PRACTICE (October 18, 2003)

[GAME] "Explaining Words" (Yoshida)

It is beneficial for learners of English to be good at explaining words in English.
For example, when you can not remember (nor know) a certain word, you have to describe the idea of it in other words at hand.
And I am convinced that it also makes you aware of the importance of using essential English words effectively.

Therefore, in today's practice, we shall play a game*1 aimed at this skill.
The name of the game is, let's say, English-English Dictionary Game or Pretending a Lexicographer*2 Game.
It is easy to play, but it can be quite interesting as well.

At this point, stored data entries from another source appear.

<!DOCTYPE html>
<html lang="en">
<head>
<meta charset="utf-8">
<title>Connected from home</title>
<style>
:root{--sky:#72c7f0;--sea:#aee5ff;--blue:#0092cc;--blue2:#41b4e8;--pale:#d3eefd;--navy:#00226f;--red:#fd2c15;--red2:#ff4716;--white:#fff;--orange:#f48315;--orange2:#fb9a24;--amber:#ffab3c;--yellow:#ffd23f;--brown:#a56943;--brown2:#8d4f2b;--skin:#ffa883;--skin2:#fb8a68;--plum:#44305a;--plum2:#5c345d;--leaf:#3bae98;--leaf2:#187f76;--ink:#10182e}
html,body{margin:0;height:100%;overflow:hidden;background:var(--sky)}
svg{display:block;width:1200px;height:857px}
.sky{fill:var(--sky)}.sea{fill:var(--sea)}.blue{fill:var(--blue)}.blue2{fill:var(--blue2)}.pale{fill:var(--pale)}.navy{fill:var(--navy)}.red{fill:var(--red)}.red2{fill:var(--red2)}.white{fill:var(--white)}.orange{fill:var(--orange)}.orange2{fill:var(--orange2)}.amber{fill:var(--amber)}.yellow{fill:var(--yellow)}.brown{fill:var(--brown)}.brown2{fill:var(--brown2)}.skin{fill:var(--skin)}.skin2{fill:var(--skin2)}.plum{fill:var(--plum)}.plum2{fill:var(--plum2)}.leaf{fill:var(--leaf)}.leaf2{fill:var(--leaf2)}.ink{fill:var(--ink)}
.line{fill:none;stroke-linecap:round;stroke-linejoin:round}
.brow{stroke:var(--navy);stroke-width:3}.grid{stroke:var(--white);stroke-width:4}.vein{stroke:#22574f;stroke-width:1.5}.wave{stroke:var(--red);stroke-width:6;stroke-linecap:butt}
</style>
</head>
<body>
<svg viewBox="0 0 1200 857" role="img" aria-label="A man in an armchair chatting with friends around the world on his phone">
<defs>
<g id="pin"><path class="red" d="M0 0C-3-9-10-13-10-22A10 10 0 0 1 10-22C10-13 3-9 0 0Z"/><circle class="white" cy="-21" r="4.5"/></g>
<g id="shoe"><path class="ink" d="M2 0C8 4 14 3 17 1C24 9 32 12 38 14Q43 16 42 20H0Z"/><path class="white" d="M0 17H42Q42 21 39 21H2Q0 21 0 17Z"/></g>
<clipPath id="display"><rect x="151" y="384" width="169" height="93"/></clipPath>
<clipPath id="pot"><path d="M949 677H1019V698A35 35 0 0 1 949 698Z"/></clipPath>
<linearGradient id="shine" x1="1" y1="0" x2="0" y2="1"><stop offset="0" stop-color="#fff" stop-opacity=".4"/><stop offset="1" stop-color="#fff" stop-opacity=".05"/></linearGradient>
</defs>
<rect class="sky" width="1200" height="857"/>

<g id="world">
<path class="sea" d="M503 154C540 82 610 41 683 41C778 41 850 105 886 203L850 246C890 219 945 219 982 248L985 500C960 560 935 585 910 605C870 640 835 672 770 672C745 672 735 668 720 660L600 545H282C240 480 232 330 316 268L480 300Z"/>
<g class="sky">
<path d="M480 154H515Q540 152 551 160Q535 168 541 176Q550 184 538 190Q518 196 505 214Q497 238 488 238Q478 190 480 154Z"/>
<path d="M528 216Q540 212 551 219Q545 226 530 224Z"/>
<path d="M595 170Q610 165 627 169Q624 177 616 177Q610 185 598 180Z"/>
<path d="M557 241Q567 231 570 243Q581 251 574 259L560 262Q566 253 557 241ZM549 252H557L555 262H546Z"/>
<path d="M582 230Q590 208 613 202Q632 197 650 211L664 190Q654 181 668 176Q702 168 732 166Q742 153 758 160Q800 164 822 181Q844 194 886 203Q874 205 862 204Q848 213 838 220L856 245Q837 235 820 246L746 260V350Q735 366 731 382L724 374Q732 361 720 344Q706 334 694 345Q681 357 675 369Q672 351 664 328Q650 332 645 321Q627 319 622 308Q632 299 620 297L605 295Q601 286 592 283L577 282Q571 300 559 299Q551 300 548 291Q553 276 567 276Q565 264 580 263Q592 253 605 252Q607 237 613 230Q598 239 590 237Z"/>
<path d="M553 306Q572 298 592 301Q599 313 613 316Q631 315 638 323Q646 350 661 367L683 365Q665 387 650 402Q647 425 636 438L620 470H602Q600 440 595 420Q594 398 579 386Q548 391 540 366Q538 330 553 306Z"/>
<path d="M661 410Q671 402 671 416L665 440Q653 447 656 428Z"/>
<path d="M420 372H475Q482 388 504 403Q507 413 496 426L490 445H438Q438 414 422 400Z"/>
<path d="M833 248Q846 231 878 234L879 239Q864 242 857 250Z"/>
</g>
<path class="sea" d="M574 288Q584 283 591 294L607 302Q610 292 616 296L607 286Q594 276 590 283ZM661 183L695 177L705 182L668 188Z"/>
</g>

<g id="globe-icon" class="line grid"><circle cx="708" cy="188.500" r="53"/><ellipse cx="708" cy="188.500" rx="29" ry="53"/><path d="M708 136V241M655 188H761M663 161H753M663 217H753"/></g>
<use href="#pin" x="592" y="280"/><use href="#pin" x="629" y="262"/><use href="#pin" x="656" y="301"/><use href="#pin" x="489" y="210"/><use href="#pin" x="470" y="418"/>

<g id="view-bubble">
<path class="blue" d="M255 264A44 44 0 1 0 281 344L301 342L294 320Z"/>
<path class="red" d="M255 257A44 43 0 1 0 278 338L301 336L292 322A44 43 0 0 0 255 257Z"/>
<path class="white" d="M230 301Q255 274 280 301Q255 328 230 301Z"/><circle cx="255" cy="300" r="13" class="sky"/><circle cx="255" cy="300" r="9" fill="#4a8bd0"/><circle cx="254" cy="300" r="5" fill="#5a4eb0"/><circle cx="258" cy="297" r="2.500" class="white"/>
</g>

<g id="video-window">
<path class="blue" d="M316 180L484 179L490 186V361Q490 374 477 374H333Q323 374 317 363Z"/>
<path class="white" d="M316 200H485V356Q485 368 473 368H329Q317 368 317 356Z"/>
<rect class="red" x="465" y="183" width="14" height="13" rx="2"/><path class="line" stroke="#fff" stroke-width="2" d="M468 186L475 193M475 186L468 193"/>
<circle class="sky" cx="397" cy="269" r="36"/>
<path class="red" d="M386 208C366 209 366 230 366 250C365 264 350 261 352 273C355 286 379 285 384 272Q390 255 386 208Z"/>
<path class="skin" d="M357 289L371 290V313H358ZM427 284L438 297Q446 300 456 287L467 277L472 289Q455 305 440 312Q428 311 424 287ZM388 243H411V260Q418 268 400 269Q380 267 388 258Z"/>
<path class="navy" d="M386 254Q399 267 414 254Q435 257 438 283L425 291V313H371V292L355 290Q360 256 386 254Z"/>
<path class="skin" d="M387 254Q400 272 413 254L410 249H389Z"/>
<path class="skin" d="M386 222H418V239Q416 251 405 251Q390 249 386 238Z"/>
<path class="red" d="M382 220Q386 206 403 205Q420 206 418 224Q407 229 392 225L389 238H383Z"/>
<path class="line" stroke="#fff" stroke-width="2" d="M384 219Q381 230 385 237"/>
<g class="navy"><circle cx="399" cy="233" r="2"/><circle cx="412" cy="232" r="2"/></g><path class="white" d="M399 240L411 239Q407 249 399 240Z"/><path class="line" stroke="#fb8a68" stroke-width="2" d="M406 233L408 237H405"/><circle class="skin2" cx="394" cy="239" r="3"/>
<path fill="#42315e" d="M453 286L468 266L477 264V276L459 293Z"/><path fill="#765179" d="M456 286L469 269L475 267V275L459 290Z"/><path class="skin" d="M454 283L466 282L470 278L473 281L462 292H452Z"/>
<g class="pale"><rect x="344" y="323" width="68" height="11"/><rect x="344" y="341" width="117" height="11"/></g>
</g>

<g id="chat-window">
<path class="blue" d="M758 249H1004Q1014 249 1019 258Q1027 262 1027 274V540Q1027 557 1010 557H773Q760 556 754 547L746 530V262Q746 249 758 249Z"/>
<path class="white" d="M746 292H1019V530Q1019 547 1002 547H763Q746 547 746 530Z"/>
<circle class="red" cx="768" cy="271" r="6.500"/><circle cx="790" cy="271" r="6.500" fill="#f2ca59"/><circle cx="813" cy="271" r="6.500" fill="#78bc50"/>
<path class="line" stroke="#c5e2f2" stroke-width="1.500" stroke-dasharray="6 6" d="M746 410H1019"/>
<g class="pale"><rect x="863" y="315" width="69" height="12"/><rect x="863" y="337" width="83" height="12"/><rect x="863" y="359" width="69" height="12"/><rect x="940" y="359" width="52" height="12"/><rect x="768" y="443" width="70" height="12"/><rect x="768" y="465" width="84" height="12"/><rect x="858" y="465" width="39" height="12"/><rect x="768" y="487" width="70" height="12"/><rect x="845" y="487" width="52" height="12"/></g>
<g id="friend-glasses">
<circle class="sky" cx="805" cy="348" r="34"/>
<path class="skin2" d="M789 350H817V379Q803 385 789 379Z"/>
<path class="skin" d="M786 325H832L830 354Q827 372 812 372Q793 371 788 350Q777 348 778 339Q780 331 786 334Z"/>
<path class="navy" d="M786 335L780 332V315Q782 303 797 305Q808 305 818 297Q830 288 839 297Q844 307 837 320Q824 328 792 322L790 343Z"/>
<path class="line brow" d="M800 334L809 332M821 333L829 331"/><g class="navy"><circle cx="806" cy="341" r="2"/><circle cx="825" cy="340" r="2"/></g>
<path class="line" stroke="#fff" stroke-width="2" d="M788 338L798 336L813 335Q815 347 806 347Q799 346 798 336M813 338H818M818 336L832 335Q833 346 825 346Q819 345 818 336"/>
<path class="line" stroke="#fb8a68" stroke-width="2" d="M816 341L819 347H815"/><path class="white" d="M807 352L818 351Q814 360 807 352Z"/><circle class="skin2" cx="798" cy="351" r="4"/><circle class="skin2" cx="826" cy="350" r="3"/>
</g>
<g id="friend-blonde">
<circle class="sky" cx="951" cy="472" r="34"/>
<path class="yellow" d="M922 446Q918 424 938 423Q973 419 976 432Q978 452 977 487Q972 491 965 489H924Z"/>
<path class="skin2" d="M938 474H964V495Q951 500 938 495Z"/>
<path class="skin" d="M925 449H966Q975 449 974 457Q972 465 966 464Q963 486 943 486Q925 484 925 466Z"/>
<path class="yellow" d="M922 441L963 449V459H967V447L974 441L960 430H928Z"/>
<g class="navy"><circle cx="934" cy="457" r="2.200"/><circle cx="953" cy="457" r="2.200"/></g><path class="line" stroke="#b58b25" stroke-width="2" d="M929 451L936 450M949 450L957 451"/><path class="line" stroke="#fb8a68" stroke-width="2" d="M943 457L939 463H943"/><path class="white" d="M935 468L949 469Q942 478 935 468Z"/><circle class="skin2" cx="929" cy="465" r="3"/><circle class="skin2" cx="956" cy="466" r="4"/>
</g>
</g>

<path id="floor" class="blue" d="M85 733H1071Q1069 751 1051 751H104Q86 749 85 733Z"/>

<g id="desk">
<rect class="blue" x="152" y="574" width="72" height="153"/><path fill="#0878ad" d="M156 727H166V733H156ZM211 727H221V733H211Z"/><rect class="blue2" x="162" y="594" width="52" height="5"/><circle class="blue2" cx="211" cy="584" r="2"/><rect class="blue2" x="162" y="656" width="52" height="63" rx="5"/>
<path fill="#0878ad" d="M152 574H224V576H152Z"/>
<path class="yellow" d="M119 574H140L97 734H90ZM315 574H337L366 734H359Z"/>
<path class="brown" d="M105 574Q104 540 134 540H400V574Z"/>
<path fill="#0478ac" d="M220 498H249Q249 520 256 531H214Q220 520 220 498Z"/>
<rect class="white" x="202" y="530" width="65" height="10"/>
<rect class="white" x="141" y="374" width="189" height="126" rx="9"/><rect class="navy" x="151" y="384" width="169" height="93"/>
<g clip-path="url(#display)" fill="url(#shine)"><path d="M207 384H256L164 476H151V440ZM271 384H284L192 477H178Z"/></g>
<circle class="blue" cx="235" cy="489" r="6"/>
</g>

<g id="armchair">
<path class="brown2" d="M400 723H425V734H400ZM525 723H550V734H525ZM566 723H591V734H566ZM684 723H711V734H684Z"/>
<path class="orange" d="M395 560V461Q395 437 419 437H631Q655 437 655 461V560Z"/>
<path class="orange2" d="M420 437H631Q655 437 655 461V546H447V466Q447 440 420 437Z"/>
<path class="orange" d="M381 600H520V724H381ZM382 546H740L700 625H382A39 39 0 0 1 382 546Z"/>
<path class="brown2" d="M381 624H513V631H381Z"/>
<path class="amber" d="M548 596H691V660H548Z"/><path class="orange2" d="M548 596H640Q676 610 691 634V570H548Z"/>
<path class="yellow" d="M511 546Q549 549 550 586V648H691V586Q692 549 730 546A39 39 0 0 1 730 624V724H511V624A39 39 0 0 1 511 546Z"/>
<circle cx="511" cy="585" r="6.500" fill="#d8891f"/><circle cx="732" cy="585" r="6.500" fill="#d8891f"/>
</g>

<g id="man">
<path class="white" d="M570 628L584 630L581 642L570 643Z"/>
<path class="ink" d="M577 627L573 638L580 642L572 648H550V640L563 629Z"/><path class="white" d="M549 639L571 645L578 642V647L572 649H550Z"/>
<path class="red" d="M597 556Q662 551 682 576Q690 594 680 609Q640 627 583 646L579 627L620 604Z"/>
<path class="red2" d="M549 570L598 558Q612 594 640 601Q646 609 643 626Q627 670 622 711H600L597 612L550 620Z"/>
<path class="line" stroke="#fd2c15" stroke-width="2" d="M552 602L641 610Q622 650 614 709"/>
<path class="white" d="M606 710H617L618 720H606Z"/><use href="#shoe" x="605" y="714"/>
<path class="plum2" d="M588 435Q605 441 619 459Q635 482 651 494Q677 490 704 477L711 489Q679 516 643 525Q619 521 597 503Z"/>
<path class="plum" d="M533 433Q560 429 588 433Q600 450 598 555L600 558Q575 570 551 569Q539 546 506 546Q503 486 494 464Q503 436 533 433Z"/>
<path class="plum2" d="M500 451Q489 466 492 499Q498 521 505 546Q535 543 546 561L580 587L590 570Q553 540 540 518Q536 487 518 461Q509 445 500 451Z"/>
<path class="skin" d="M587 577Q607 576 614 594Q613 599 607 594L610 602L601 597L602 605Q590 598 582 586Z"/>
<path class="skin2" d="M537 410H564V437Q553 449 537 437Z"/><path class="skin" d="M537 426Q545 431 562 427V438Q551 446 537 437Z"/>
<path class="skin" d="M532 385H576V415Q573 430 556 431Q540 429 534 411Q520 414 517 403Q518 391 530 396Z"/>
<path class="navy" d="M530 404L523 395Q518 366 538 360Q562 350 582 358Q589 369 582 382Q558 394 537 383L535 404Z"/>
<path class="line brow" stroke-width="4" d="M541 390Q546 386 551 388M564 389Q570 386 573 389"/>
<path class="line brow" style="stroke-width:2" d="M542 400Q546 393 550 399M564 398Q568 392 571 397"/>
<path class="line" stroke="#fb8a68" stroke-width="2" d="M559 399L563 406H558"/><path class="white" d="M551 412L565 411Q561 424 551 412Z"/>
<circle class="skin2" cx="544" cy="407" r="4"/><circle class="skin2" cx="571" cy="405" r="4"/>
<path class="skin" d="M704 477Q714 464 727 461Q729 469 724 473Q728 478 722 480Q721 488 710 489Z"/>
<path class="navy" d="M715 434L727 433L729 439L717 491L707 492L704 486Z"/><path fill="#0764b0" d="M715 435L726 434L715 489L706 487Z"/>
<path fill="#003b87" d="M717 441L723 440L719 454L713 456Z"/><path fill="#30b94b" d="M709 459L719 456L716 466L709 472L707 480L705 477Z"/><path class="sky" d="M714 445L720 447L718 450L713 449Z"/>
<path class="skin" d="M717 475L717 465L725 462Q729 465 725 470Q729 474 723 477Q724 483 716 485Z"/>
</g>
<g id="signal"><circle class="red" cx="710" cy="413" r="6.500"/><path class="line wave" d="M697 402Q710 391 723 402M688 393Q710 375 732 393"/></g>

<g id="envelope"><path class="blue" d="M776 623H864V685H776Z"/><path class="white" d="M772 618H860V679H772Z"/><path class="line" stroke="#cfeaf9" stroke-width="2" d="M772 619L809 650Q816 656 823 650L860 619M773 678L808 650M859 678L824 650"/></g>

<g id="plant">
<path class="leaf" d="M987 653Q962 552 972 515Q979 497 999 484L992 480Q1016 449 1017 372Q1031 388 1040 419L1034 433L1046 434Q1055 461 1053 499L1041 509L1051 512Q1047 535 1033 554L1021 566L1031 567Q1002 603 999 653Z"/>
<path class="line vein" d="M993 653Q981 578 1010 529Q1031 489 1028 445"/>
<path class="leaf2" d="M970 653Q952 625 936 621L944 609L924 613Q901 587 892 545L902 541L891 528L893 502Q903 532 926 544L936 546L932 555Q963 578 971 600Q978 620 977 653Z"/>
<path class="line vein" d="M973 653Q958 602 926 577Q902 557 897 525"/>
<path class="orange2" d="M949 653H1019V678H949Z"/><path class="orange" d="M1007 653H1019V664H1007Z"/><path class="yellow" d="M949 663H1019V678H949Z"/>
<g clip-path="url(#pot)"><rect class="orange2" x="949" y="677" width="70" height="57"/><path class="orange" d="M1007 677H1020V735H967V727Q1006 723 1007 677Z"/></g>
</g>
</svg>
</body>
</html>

1.Break into small groups (up to four or five people each).
2.Take up one English word and announce it. To make the game more stimulating, those words should be familiar to everyone but hard to explain. If you have no idea, please consider following words:
live, die, kill, refrigerator, television, hat, shirts, hair, lip, panda, meat, time, weather, king
3.For a few minutes or so, try hard to explain the very idea of the word in your own words.
You are encouraged to write down your creation on paper. If you have difficulty, please consult examples below.
4.Present your work to your group. (one person at a time)
5.Look up the word in your learner's Eglish-English dictionary and compare its definition and your work.
6.Talk about your work. Whose is the nearest or the best or interesting? What makes them good or not? etc.
7.Go to 2. (repeat until time is up)


live : To breath, to eat, to sleep, etc; What we do between birth and death to exist on the earth.
happy : Someone who is happy has feelings of pleasure, usually because something nice has happened or because they feel satisfied with their life.[COBUILD]

Some Possible Twists for Experts

Try more abstract words which imply certain valuations:

freedom, justice, fairness, human rights, etc.

Try fundamental but theoretically-hard-to-define words:
left/right, number, infinity, time, intelligence, etc.

Try those words related to philosophy:
the world, existence, subjectivity/objectivity, certainties, etc.

This game was originally introduced by ピーター・フランクル in his book, 「日本人のための英語術」 (岩波新書761),2003.
A lexicographer's job is to describe the language. [COBUILD]